If you join 23andMe in order to connect with cousins, it's important to make sure that they can find you. Because of the way 23andMe is set up, each account's default settings are for full privacy. Many users aren't fully aware of this and may not realize how this will limit their genealogy research. If your account is set to full privacy, your account appears as just one of many private accounts users see when viewing their Relative Finder matches. Unfortunately, this is a sight familiar to 23andMe:
This is just a small selection of my Relative Finder matches. As you can see, only one of them has allowed me to view their surnames. In order to get any information about these accounts, I have to send an invitation to each one to view their profile see what surnames and locations they have listed. And I can only send five invitations a day. It's tedious and time consuming. It would be much easier and faster if these accounts were public. Even if they don't know their genealogy, I'd be able to see their profile to know that.

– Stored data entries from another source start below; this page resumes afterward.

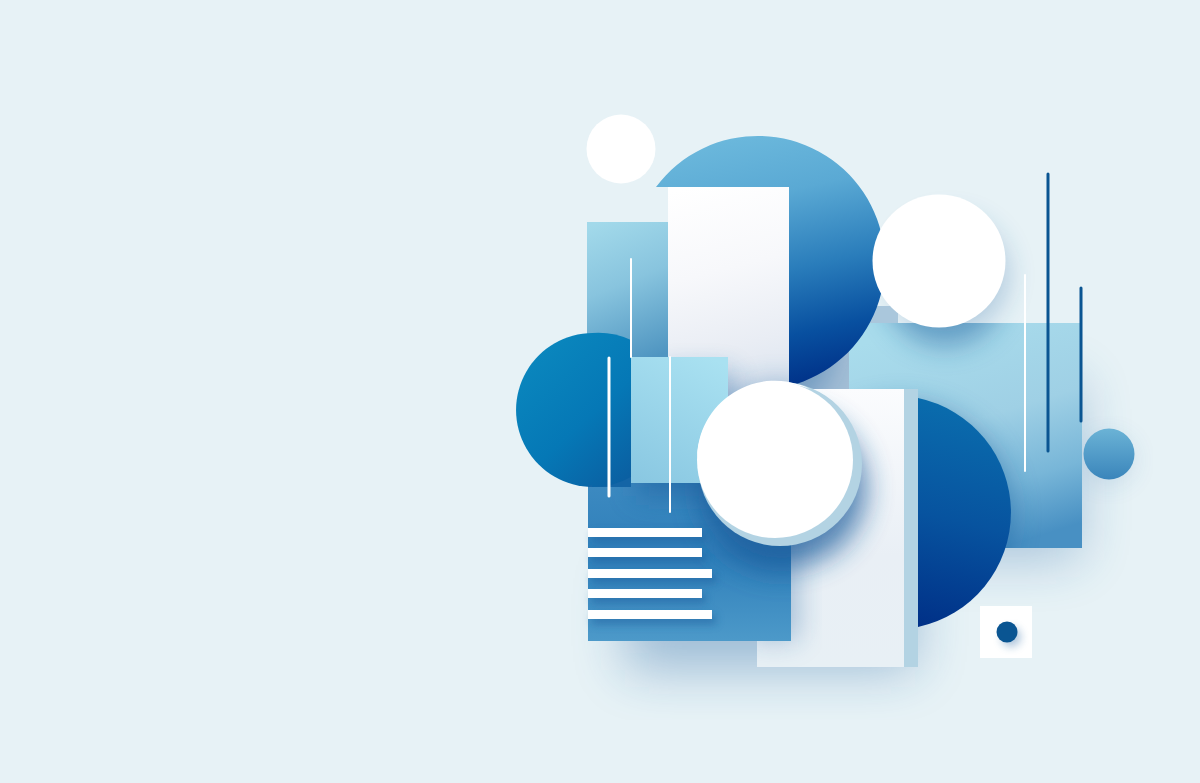
<!DOCTYPE html>
<html lang="en">
<head>
<meta charset="utf-8">
<title>Abstract blue geometry</title>
<style>
:root {
  --paper: #e7f2f6;
  --white: #ffffff;
  --navy: #00428a;
  --deep: #0a5592;
  --edge: #b3d3e3;
  --shadow: #1c5d9c;
}
html, body { margin: 0; height: 100%; overflow: hidden; background: var(--paper); }
.artwork { display: block; width: 1200px; height: 783px; }
.paper { fill: var(--paper); }
.white { fill: var(--white); }
.edge { fill: var(--edge); }
.dot { fill: var(--deep); }
.shadow { fill: var(--shadow); }
.line { fill: none; stroke-linecap: round; stroke-width: 2; }
.line-white { stroke: var(--white); }
.line-navy { stroke: var(--deep); }
</style>
</head>
<body>
<svg class="artwork" viewBox="0 0 1200 783" role="img" aria-label="Abstract composition of overlapping blue and white circles, rectangles and lines">
  <defs>
    <linearGradient id="big-disc" x1="745" y1="134" x2="800" y2="386" gradientUnits="userSpaceOnUse">
      <stop offset="0" stop-color="#6bb8dc"/>
      <stop offset=".25" stop-color="#5aa9d4"/>
      <stop offset=".55" stop-color="#2a7dbb"/>
      <stop offset=".8" stop-color="#0850a0"/>
      <stop offset="1" stop-color="#003188"/>
    </linearGradient>
    <linearGradient id="left-panel" x1="600" y1="222" x2="655" y2="357" gradientUnits="userSpaceOnUse">
      <stop offset="0" stop-color="#a2d9ea"/>
      <stop offset=".45" stop-color="#88c4de"/>
      <stop offset="1" stop-color="#4f95c1"/>
    </linearGradient>
    <linearGradient id="left-disc" x1="530" y1="360" x2="640" y2="480" gradientUnits="userSpaceOnUse">
      <stop offset="0" stop-color="#0a86bd"/>
      <stop offset=".5" stop-color="#0578b6"/>
      <stop offset="1" stop-color="#0b5c9f"/>
    </linearGradient>
    <linearGradient id="small-panel" x1="710" y1="357" x2="645" y2="483" gradientUnits="userSpaceOnUse">
      <stop offset="0" stop-color="#a9e1f1"/>
      <stop offset="1" stop-color="#8ac8e2"/>
    </linearGradient>
    <linearGradient id="lower-panel" x1="0" y1="470" x2="0" y2="640" gradientUnits="userSpaceOnUse">
      <stop offset="0" stop-color="#3f8cc2"/>
      <stop offset=".5" stop-color="#2f7fba"/>
      <stop offset="1" stop-color="#4c99c9"/>
    </linearGradient>
    <linearGradient id="right-panel" x1="930" y1="323" x2="1000" y2="548" gradientUnits="userSpaceOnUse">
      <stop offset="0" stop-color="#a9dcec"/>
      <stop offset=".45" stop-color="#9fd0e5"/>
      <stop offset=".75" stop-color="#78b6d8"/>
      <stop offset="1" stop-color="#4890c3"/>
    </linearGradient>
    <linearGradient id="tall-panel" x1="690" y1="187" x2="745" y2="400" gradientUnits="userSpaceOnUse">
      <stop offset="0" stop-color="#fff"/>
      <stop offset=".4" stop-color="#f7f8fb"/>
      <stop offset=".75" stop-color="#e9edf4"/>
      <stop offset="1" stop-color="#dbe4ef"/>
    </linearGradient>
    <linearGradient id="low-white" x1="0" y1="389" x2="0" y2="667" gradientUnits="userSpaceOnUse">
      <stop offset="0" stop-color="#fbfcfe"/>
      <stop offset=".6" stop-color="#e9eff5"/>
      <stop offset="1" stop-color="#e8f0f5"/>
    </linearGradient>
    <linearGradient id="half-disc" x1="970" y1="410" x2="920" y2="627" gradientUnits="userSpaceOnUse">
      <stop offset="0" stop-color="#0a6cad"/>
      <stop offset=".5" stop-color="#07539f"/>
      <stop offset="1" stop-color="#003087"/>
    </linearGradient>
    <linearGradient id="bead" x1="0" y1="0" x2="0" y2="1">
      <stop offset="0" stop-color="#6bb3d6"/>
      <stop offset="1" stop-color="#3a85bb"/>
    </linearGradient>
    <filter id="blur-small" x="-50%" y="-50%" width="200%" height="200%"><feGaussianBlur stdDeviation="4"/></filter>
    <filter id="blur" x="-50%" y="-50%" width="200%" height="200%"><feGaussianBlur stdDeviation="14"/></filter>
    <filter id="blur-wide" x="-50%" y="-50%" width="200%" height="200%"><feGaussianBlur stdDeviation="26"/></filter>
    <clipPath id="clip-right"><rect x="849" y="323" width="233" height="225"/></clipPath>
    <clipPath id="clip-tall"><rect x="668" y="187" width="121" height="220"/></clipPath>
    <clipPath id="clip-lower"><rect x="588" y="440" width="203" height="201"/></clipPath>
    <clipPath id="clip-low-white"><rect x="757" y="389" width="147" height="278"/></clipPath>
    <clipPath id="clip-gap"><rect x="789" y="300" width="60" height="90"/></clipPath>
    <rect id="bar-short" class="white" x="588" width="114" height="9"/>
    <rect id="bar-long" class="white" x="588" width="124" height="9"/>
  </defs>

  <rect class="paper" width="1200" height="783"/>

  <g id="ground-shadows" class="shadow">
    <rect x="625" y="570" width="290" height="100" opacity=".36" filter="url(#blur-wide)"/>
    <rect x="890" y="380" width="190" height="180" opacity=".3" filter="url(#blur-wide)"/>
    <circle cx="950" cy="275" r="58" opacity=".28" filter="url(#blur)"/>
    <circle cx="1109" cy="460" r="22" opacity=".18" filter="url(#blur)"/>
  </g>

  <g id="right-block">
    <rect x="849" y="323" width="233" height="225" fill="url(#right-panel)"/>
    <g clip-path="url(#clip-right)" class="shadow">
      <circle cx="945" cy="284" r="62" opacity=".5" filter="url(#blur)"/>
      <circle cx="900" cy="515" r="112" opacity=".5" filter="url(#blur)"/>
    </g>
    <rect x="789" y="330" width="60" height="60" fill="#a5bfd6"/>
    <g clip-path="url(#clip-gap)"><circle class="shadow" cx="770" cy="350" r="65" opacity=".35" filter="url(#blur)"/></g>
    <rect x="868" y="306" width="30" height="17" fill="#aac7dc"/>
  </g>

  <rect id="left-block" x="587" y="222" width="82" height="190" fill="url(#left-panel)"/>

  <g id="tall-block">
    <path d="M656 187A127 127 0 1 1 789 386V187Z" fill="url(#big-disc)"/>
    <rect x="668" y="187" width="121" height="220" fill="url(#tall-panel)"/>
    <g clip-path="url(#clip-tall)" class="shadow">
      <rect x="660" y="372" width="72" height="60" opacity=".45" filter="url(#blur)"/>
      <circle cx="776" cy="462" r="80" opacity=".35" filter="url(#blur)"/>
    </g>
  </g>

  <g id="low-white-block">
    <rect x="757" y="389" width="147" height="278" fill="url(#low-white)"/>
    <g clip-path="url(#clip-low-white)" class="shadow">
      <circle cx="788" cy="488" r="78" opacity=".75" filter="url(#blur)"/>
      <rect x="750" y="520" width="48" height="120" opacity=".35" filter="url(#blur)"/>
    </g>
    <rect class="edge" x="904" y="389" width="14" height="278"/>
    <path d="M918 398A117 117 0 0 1 918 627Z" fill="url(#half-disc)"/>
  </g>

  <g id="lower-block">
    <rect x="588" y="440" width="203" height="201" fill="url(#lower-panel)"/>
    <g clip-path="url(#clip-lower)" class="shadow">
      <circle cx="782" cy="488" r="84" opacity=".8" filter="url(#blur)"/>
      <rect x="636" y="430" width="90" height="66" opacity=".6" filter="url(#blur)"/>
    </g>
    <g class="shadow" opacity=".55" filter="url(#blur-small)">
      <rect x="592" y="533" width="114" height="9"/>
      <rect x="592" y="553" width="114" height="9"/>
      <rect x="592" y="574" width="124" height="9"/>
      <rect x="592" y="594" width="114" height="9"/>
      <rect x="592" y="615" width="124" height="9"/>
    </g>
    <use href="#bar-short" y="528"/>
    <use href="#bar-short" y="548"/>
    <use href="#bar-long" y="569"/>
    <use href="#bar-short" y="589"/>
    <use href="#bar-long" y="610"/>
  </g>

  <g id="left-disc-and-panel">
    <path d="M631 343A77 77 0 1 0 631 477Z" fill="url(#left-disc)"/>
    <path d="M588 486L631 477V487H588Z" fill="#1465a6"/>
    <path d="M592 487A77 77 0 0 0 631 477V340A77 77 0 0 0 592 333Z" fill="url(#left-disc)"/>
    <rect x="631" y="357" width="97" height="126" fill="url(#small-panel)"/>
  </g>

  <g id="centre-disc">
    <circle class="edge" cx="780" cy="464" r="82"/>
    <circle class="white" cx="775" cy="460" r="78"/>
    <path class="white" d="M697 460A78 78 0 0 1 810 389Q770 375 735 397Q700 420 697 460Z"/>
  </g>

  <g id="small-discs">
    <circle class="white" cx="621" cy="149" r="34.5"/>
    <circle class="white" cx="939" cy="261" r="66.5"/>
    <circle cx="1109" cy="454" r="25.5" fill="url(#bead)"/>
  </g>

  <g id="dotted-tile">
    <rect class="white" x="980" y="606" width="52" height="52"/>
    <circle class="shadow" cx="1011" cy="637" r="10" opacity=".35" filter="url(#blur-small)"/>
    <circle class="dot" cx="1007" cy="632" r="10.5"/>
  </g>

  <g id="lines" class="line">
    <path class="line-white" d="M631 259V357M670 357V512M1025 275V471"/>
    <path class="line-white" stroke-width="3" d="M609 358V496"/>
    <path class="line-navy" stroke-width="3" d="M1048 174V451M1081 288V421"/>
  </g>
</svg>
</body>
</html>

Take a look at how my profile appears to my RF matches:
On top of what appears here, matches can click on my name to view my entire profile. Or they can stay on this screen and expand my data to see 37 more surnames and 16 more locations. If they see a match, they can request to share DNA. If they don't see an obvious match, they can decide for themselves if they want to move on to someone else. And they don't have to use one of their five invites just to see my list of surnames.

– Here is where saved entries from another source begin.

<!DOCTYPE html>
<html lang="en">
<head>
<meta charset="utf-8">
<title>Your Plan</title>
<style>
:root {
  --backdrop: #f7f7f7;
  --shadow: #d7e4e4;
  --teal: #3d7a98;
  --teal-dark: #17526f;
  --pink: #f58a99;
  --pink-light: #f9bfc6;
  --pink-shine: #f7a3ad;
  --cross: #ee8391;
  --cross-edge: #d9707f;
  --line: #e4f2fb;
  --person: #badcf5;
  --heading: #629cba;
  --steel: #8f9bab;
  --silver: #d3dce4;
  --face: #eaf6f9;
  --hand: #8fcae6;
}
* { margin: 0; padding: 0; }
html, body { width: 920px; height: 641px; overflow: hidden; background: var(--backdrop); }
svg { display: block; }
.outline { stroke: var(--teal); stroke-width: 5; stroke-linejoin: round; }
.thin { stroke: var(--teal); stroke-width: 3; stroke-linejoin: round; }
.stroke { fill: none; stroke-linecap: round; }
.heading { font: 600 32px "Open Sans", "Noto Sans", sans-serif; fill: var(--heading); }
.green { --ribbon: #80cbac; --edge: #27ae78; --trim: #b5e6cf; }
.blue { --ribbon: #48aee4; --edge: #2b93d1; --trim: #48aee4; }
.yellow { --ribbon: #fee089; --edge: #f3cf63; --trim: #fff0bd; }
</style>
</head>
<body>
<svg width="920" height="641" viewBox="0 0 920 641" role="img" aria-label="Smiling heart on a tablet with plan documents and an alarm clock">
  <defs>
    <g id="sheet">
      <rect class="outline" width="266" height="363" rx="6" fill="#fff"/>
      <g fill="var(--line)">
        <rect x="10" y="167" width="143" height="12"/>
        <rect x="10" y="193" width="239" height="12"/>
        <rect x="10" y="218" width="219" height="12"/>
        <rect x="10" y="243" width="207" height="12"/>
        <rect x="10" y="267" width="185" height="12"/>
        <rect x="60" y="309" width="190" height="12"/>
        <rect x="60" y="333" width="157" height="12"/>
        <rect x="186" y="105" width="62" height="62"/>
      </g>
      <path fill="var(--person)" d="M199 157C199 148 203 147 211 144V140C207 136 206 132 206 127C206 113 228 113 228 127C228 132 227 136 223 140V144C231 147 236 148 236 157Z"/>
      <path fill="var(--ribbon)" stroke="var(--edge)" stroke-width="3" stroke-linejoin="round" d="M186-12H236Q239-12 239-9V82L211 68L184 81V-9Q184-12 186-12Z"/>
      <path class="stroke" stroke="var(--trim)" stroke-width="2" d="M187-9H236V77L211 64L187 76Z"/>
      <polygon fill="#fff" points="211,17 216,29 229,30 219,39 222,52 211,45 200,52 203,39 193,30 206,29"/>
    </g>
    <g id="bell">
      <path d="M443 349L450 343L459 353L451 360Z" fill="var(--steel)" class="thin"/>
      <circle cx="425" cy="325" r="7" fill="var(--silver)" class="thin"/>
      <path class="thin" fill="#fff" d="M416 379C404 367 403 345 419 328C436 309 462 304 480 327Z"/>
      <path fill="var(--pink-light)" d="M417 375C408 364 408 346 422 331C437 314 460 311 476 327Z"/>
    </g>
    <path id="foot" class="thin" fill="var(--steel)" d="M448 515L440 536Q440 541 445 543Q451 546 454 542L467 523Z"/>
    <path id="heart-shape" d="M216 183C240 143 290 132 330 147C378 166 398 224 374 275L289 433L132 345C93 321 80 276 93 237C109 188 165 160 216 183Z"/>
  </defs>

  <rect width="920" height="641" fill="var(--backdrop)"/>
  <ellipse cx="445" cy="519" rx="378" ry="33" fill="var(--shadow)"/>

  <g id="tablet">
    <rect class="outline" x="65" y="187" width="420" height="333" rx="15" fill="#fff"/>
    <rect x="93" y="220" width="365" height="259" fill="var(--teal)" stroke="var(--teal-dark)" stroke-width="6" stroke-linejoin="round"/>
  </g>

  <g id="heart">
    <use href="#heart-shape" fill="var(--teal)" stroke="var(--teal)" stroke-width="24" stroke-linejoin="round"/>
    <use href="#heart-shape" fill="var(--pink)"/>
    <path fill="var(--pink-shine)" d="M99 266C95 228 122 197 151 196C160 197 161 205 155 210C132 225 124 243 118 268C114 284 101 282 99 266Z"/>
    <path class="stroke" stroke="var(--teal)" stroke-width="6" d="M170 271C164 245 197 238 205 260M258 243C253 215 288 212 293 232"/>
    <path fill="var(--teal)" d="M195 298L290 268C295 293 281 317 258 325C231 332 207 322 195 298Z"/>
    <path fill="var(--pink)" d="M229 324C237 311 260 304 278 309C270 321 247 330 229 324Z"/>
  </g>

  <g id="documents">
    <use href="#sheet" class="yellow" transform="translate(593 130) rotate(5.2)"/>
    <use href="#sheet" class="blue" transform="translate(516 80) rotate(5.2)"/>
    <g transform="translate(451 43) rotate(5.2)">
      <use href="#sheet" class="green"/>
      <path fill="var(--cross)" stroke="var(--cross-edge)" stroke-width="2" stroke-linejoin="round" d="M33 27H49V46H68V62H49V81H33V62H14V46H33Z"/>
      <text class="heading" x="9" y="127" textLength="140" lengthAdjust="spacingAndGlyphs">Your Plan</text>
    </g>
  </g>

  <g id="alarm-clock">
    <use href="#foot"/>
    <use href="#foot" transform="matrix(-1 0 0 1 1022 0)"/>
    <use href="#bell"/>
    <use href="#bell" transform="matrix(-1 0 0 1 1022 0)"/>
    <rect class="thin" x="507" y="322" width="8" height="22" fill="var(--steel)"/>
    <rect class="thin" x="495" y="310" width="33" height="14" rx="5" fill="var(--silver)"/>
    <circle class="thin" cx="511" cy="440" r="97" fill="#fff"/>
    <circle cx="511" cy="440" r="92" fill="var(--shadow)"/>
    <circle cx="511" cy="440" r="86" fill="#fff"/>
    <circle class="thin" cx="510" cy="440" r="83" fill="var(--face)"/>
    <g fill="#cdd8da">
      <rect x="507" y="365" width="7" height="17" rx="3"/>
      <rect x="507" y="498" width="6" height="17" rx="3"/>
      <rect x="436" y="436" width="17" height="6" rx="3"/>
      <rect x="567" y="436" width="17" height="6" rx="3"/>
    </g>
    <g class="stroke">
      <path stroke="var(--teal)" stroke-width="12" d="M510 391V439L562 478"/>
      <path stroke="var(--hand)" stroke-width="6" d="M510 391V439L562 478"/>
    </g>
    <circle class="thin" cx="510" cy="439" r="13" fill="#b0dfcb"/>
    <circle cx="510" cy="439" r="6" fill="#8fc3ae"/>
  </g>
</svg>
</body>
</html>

To make 23andMe work for your genealogy research, fill out your profile completely and make it public. It'll be worth it.